Now why an Annuity? Because an Annuity has the ability to provide some form of coverage in terms of funding these expenses for an owner who in the unfortunate event may need it. And what are people being advised to do by a “Fool” with their future savings? The equivalent of driving down to Las Vegas and putting it all on black, because it’s the sexy thing to do.
Think about this: with the national average cost in 2014 for a semi-private room in a nursing facility being $77,380 according to Genworth, what investment do you have that is ready to cover that? Before answering, realize that the gain you take from it will be used against you when your health is on the line.
#5 – Let’s get Filial…Filial
I wanna get filial, so listen to the Jester talk… Now that you have been brought up to speed on health care costs and Long-Term Care, there is one other factoid floating out there that the “Fool” neglected to mention whilst pontificating about what is best for you and your money: the debt you rack up from health care and LTC expenses can and will be passed onto your children.
Twenty-nine states in the US have designed Filial Laws that “impose a duty upon third parties, usually (but not always) adult children for the support of their impoverished parents or other relatives”. In plain-speak: the children of the parents who owe a debt can be possibly stuck with a bill later on for it. Sound impossible? Sorry, it ain’t impossible.
The Washington Post cracked a story in mid-2014 about how the US Treasury was collecting decade-old debts from children whose parents owed the government. At the time, the US Treasury collected about $424 million in debts in just under 3 years. Nice work, if you can get it.
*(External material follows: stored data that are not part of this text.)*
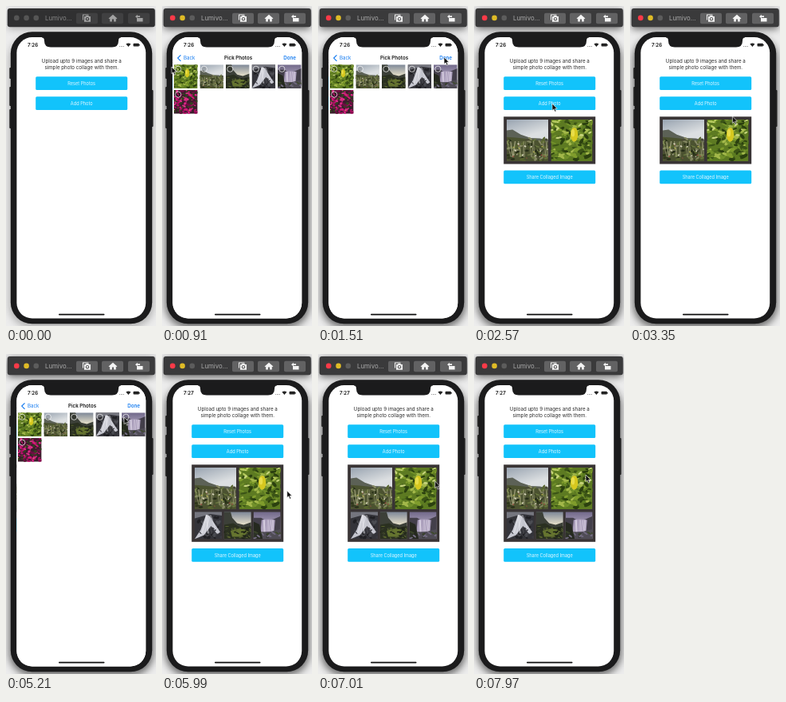
An HTML page for the animation above (8 s loop, 188x400 px).

```html
<!DOCTYPE html>
<html lang="en">
<head>
<meta charset="utf-8">
<title>Photo collage demo</title>
<style>
html, body { margin: 0; width: 100%; height: 100%; overflow: hidden; background: #ececec; }
svg#stage { display: block; width: 100vw; height: 100vh; }
text { font-family: Inter, "Liberation Sans", sans-serif; }
.mid { text-anchor: middle; }
.copy { font-size: 6.2px; fill: #2a2a2a; }
.label { font-size: 5.6px; fill: #e6f8ff; text-anchor: middle; }
.nav { font-size: 6.2px; fill: #147bf0; }
.bold { font-weight: 600; }
.lights circle { fill: #555; }
.key { fill: #404041; }
.icon { fill: #a2a2a2; }
.name { font-size: 7.8px; fill: #858585; }
.active .lights circle:nth-child(1) { fill: #fb3a48; }
.active .lights circle:nth-child(2) { fill: #dfbb26; }
.active .lights circle:nth-child(3) { fill: #5c5c5c; }
.active .key { fill: #626263; }
.active .icon { fill: #f4f4f4; }
.active .name { fill: #a8a8a8; }
.active .bar { fill: #3a3a3b; }
.active .shade { opacity: .55; }
.bar { fill: #303031; }
.shade { opacity: .25; }
</style>
</head>
<body>
<svg id="stage" viewBox="0 0 188 400" preserveAspectRatio="none">
  <defs>
    <clipPath id="screen"><rect x="13.4" y="39" width="161.8" height="351.6" rx="19.5"/></clipPath>
    <filter id="soft" x="-20%" y="-20%" width="140%" height="140%"><feGaussianBlur stdDeviation="5"/></filter>
    <linearGradient id="sky" x2=".3" y2="1"><stop stop-color="#98a3b0"/><stop offset=".5" stop-color="#dcdfe1"/></linearGradient>
    <linearGradient id="dusk" x2="0" y2="1"><stop stop-color="#7d8797"/><stop offset=".5" stop-color="#ece5cc"/></linearGradient>
    <linearGradient id="mauve" x2="0" y2="1"><stop stop-color="#71698a"/><stop offset=".6" stop-color="#b9aec6"/></linearGradient>
    <g id="photos"></g>
  </defs>

  <g id="window">
    <g class="shade" filter="url(#soft)">
      <rect x="2" y="5" width="184" height="24" rx="4"/>
      <rect x="4" y="38" width="181" height="364" rx="28"/>
    </g>
    <rect class="bar" x="1.8" y="3" width="185" height="23.3" rx="3"/>
    <g class="lights"><circle cx="13.3" cy="14.9" r="3.3"/><circle cx="25.6" cy="14.9" r="3.3"/><circle cx="37.8" cy="14.9" r="3.3"/></g>
    <text class="name" x="49" y="17.8">Lumivo...</text>
    <g class="key">
      <rect x="88" y="8.7" width="27" height="13.5" rx="2"/>
      <rect x="120" y="8.7" width="27" height="13.5" rx="2"/>
      <rect x="153" y="8.7" width="27" height="13.5" rx="2"/>
    </g>
    <g class="icon">
      <path d="M96 10.6h7.5v1h-6.5v6h-1z"/>
      <path d="M98 13h1.8l.9-1.1h2.6l.9 1.1h1.8v6.8h-8z"/>
      <path d="M128.6 15.4l5.4-4.7 5.4 4.7-.8.8-.8-.6v3.9h-2.7v-2.9h-2.2v2.9h-2.7v-3.9l-.8.6z"/>
      <path d="M164 15h7.5v4.6h-7.5zM162 13.2l2.8-2.4v1.5h3.2v1.7h-3.2v1.5z"/>
    </g>
    <circle class="key" cx="102" cy="16.2" r="2.2"/>
    <circle class="icon" cx="102" cy="16.2" r="1.1"/>
  </g>

  <g fill="#222">
    <rect x="4.3" y="77" width="3" height="14" rx="1"/>
    <rect x="4.3" y="101" width="3" height="24" rx="1"/>
    <rect x="4.3" y="129" width="3" height="24" rx="1"/>
    <rect x="182" y="105" width="2.5" height="46" rx="1"/>
  </g>
  <rect x="5.8" y="32.3" width="177.4" height="365" rx="27" fill="#1b1b1c"/>

  <g clip-path="url(#screen)">
    <rect x="13" y="38" width="163" height="354" fill="#fff"/>
    <g id="home">
      <text class="copy mid" x="94.8" y="71">Upload upto 9 images and share a</text>
      <text class="copy mid" x="94.8" y="78.9">simple photo collage with them.</text>
      <g id="buttons"></g>
      <g id="pair"></g>
      <g id="five"></g>
    </g>
    <g id="picker">
      <rect x="13" y="38" width="163" height="354" fill="#fff"/>
      <path d="M23.5 61.3l-3.7 3.8 3.7 3.8" fill="none" stroke="#147bf0" stroke-width="1.2"/>
      <text class="nav" x="27" y="67.4">Back</text>
      <text class="nav bold mid" x="95.5" y="67.4" style="fill:#111">Pick Photos</text>
      <text class="nav bold" x="168" y="67.4" text-anchor="end">Done</text>
      <g id="grid"></g>
    </g>
    <path d="M45 38v1.5q3 0 3 4 0 8 8 8h77q8 0 8-8 0-4 3-4V38z" fill="#1b1b1c"/>
    <text id="clock" class="bold" x="27" y="51" font-size="6.2" fill="#111">7:26</text>
    <g fill="#222">
      <circle cx="142.5" cy="50.5" r=".4"/><circle cx="144.2" cy="50.5" r=".4"/><circle cx="145.9" cy="50.5" r=".4"/><circle cx="147.6" cy="50.5" r=".4"/>
      <path d="M150.4 47.6q3-2.4 6 0l-3 3.3z"/>
      <rect x="159.5" y="46.8" width="7.4" height="3.8" rx="1"/><rect x="167.3" y="48" width=".7" height="1.5"/>
    </g>
    <rect x="66" y="384.8" width="57.5" height="1.7" rx=".8" fill="#111"/>
  </g>
  <path id="cursor" d="M0 0v8.6l2-1.8 1.5 3.4 1.5-.7-1.5-3.2h2.7z" fill="#111" stroke="#fff" stroke-width=".6"/>
</svg>

<script>
const LOOP = 8000;
const $ = id => document.getElementById(id);

// Photos, each drawn in a 100 x 100 box
let seed = 7;
const rnd = (a = 0, b = 1) => {
  seed = (seed * 16807) % 2147483647;
  return a + (b - a) * seed / 2147483647;
};
const pick = list => list[Math.floor(rnd(0, list.length))];
const rect = fill => `<rect width="100" height="100" fill="${fill}"/>`;
const path = (d, fill) => `<path d="${d}" fill="${fill}"/>`;
const many = (n, make) => Array.from({ length: n }, make).join('');
const blobs = (n, colors, y0, y1, rx, ry) => many(n, () => {
  const x = rnd(0, 100).toFixed(1), y = rnd(y0, y1).toFixed(1);
  return `<ellipse cx="${x}" cy="${y}" rx="${rnd(rx / 2, rx).toFixed(1)}" ry="${rnd(ry / 2, ry).toFixed(1)}"
    fill="${pick(colors)}" transform="rotate(${rnd(-60, 60).toFixed(0)} ${x} ${y})"/>`;
});
const strands = (n, color, x0, x1, y0, y1, lean) => many(n, () => {
  const x = rnd(x0, x1).toFixed(1);
  return `<path d="M${x} ${y0}l${rnd(-lean, lean).toFixed(1)} ${y1 - y0}" stroke="${color}"
    stroke-width="${rnd(.8, 2).toFixed(1)}" opacity=".6"/>`;
});

const photos = {
  lemon: () => rect('#5d7a22') +
    blobs(130, ['#7f9c2c', '#3b5416', '#a3b84a', '#5b7c20', '#2b400f', '#71902a'], 0, 100, 10, 4) +
    blobs(14, ['#c8d67e', '#b4c95c'], 0, 45, 8, 3) +
    '<ellipse cx="56" cy="36" rx="9" ry="17" fill="#d6c81f"/><ellipse cx="53" cy="32" rx="4" ry="9" fill="#e9de4a"/>',
  field: () => rect('url(#sky)') +
    path('M0 26L14 24 34 36 58 44 80 45 100 50V70H0z', '#5c6156') +
    path('M0 42Q40 44 100 54V100H0z', '#4b5230') +
    blobs(80, ['#697640', '#2f371c', '#858863', '#262d18', '#58652f', '#4a4a35'], 46, 100, 8, 3) +
    strands(22, '#a9a984', 0, 100, 52, 90, 9) +
    blobs(20, ['#d9d6bd', '#c3b552', '#8f5140'], 58, 98, 3, 2),
  hills: () => rect('url(#dusk)') +
    path('M0 0H24L30 22 48 42 72 48 100 38V100H0z', '#3c4038') +
    path('M0 48L34 42 62 58 100 52V100H0z', '#2a3020') +
    path('M24 70Q60 52 92 72L70 92H30z', '#65742f') +
    blobs(40, ['#1d2116', '#59642f', '#363c2b'], 52, 100, 8, 3),
  falls: () => rect('#34343a') +
    path('M0 0H100V14L58 8 0 24z', '#75767f') +
    blobs(40, ['#202024', '#4b4c52', '#3a3a40'], 16, 100, 10, 6) +
    path('M42 10Q58 12 64 30L94 74 84 82 60 52 34 86 0 100 22 66z', '#c4c5ce') +
    strands(14, '#f1f1f6', 40, 60, 12, 80, 28) +
    blobs(9, ['#3c3c42'], 30, 90, 7, 3),
  cascade: () => rect('url(#mauve)') +
    path('M0 22H28L46 32 72 28 100 16V76H0z', '#433f4a') +
    path('M30 30Q50 24 80 30L76 74H26z', '#a79bb8') +
    strands(18, '#eee8f5', 32, 74, 30, 74, 8) +
    path('M0 72Q50 80 100 64V100H0z', '#4f4c55') +
    path('M0 36L22 46 34 100H0z', '#25291f') +
    blobs(18, ['#3e4a2b', '#716a80', '#2f332a'], 74, 100, 10, 4),
  petals: () => rect('#3a1e2c') +
    blobs(110, ['#d31678', '#b00e66', '#dd2c88', '#31451f', '#6f0d43'], 0, 100, 9, 5) +
    blobs(9, ['#c99a4a'], 10, 95, 2.5, 2.5)
};
$('photos').innerHTML = Object.entries(photos).map(([id, draw]) =>
  `<symbol id="${id}" viewBox="0 0 100 100">${draw()}</symbol>`).join('');

// Interface parts
const photo = (id, x, y, size) => `<use href="#${id}" x="${x}" y="${y}" width="${size}" height="${size}"/>`;
const button = (label, y) => `<rect x="37.2" y="${y}" width="115" height="16.8" rx="1.6" fill="#12c3fb"/>
  <text class="label" x="94.7" y="${y + 10.5}">${label}</text>`;
const frame = h => `<rect x="37.2" y="138.3" width="115" height="${h}" fill="#393435"/>` +
  photo('field', 41, 142, 52) + photo('lemon', 96.5, 142, 52);

$('buttons').innerHTML = button('Reset Photos', 88.2) + button('Add Photo', 113.2);
$('pair').innerHTML = frame(59.2) + button('Share Collaged Image', 205.5);
$('five').innerHTML = frame(96.5) +
  ['falls', 'hills', 'cascade'].map((id, i) => photo(id, 41 + i * 36.8, 197.3, 34)).join('') +
  button('Share Collaged Image', 243);
$('grid').innerHTML = ['lemon', 'field', 'hills', 'falls', 'cascade', 'petals'].map((id, i) => {
  const x = 15 + (i % 5) * 32.5, y = 73.3 + Math.floor(i / 5) * 31.8;
  return photo(id, x, y, 29.6) +
    `<circle cx="${x + 5.3}" cy="${y + 5.5}" r="3.6" fill="#0002" stroke="#fff" stroke-width=".7"/>`;
}).join('');

// Motion: [time, values...]
const pointer = [
  [250, 97, 121], [430, 97, 121], [850, 12, 76], [940, 12, 76],
  [1090, 28, 87], [1180, 28, 87], [1270, 60, 87], [1340, 60, 87],
  [1480, 158, 64], [1570, 158, 64], [1870, 98, 122], [2630, 98, 122],
  [3300, 128, 138], [3900, 147, 132], [4130, 147, 132], [4330, 98, 121],
  [4480, 98, 121], [4720, 123, 86], [4800, 123, 86], [4920, 92, 86],
  [5000, 92, 86], [5150, 148, 79], [5290, 148, 79], [5400, 158, 64],
  [5500, 158, 64], [5840, 156.7, 171], [6300, 156.7, 171], [7550, 140, 151], [8000, 140, 151]
];
const slide = [[430, 0], [730, 1], [1530, 1], [1800, 0], [4440, 0], [4740, 1], [5440, 1], [5740, 0]];

const ease = p => p * p * (3 - 2 * p);
function sample(steps, t) {
  const i = steps.findIndex(s => s[0] > t);
  if (i < 0) return steps[steps.length - 1].slice(1);
  if (i === 0) return steps[0].slice(1);
  const a = steps[i - 1], b = steps[i];
  const p = ease((t - a[0]) / (b[0] - a[0]));
  return a.slice(1).map((v, k) => v + (b[k + 1] - v) * p);
}
const show = (id, on) => $(id).setAttribute('visibility', on ? 'visible' : 'hidden');
const move = (id, x, y = 0) => $(id).setAttribute('transform', `translate(${x} ${y})`);

function render(t) {
  const [open] = sample(slide, t);
  move('picker', 163 * (1 - open));
  move('home', -50 * open);
  show('picker', open > 0);
  show('pair', t >= 1930 && t < 5790);
  show('five', t >= 5790);
  show('cursor', t >= 250);
  move('cursor', ...sample(pointer, t));
  $('window').setAttribute('class', t >= 250 ? 'active' : '');
  $('clock').textContent = t < 5600 ? '7:26' : '7:27';
}

const start = performance.now();
function tick() {
  render((performance.now() - start) % LOOP);
  requestAnimationFrame(tick);
}
tick();
</script>
</body>
</html>
```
Other financial publications have been covering the stories of John Pittas from Pennsylvania, who was held responsible for paying his mother’s $93,000 nursing home bill, and Elden Linderkamp from North Dakota, who was held responsible for paying his parents’ $104,276.62 nursing facility bill when they passed away.
So as you can see there appears to be a penalty or some form of punishment for not planning for LTC and then possibly needing it in the future and again, one of the best options to funding for this problem of LTC – an Annuity, but just don’t tell those “Fools”.
These are just five simple reasons why someone may want to look at implementing an Annuity into their retirement portfolio. But are there really any other financial instruments that can provide guaranteed income that will not be used against you, while helping to control health costs, possibly mitigating your tax hit and saving a greater portion of your Social Security benefit?
Maybe only a “Fool” would know, but even that would seem very, very doubtful.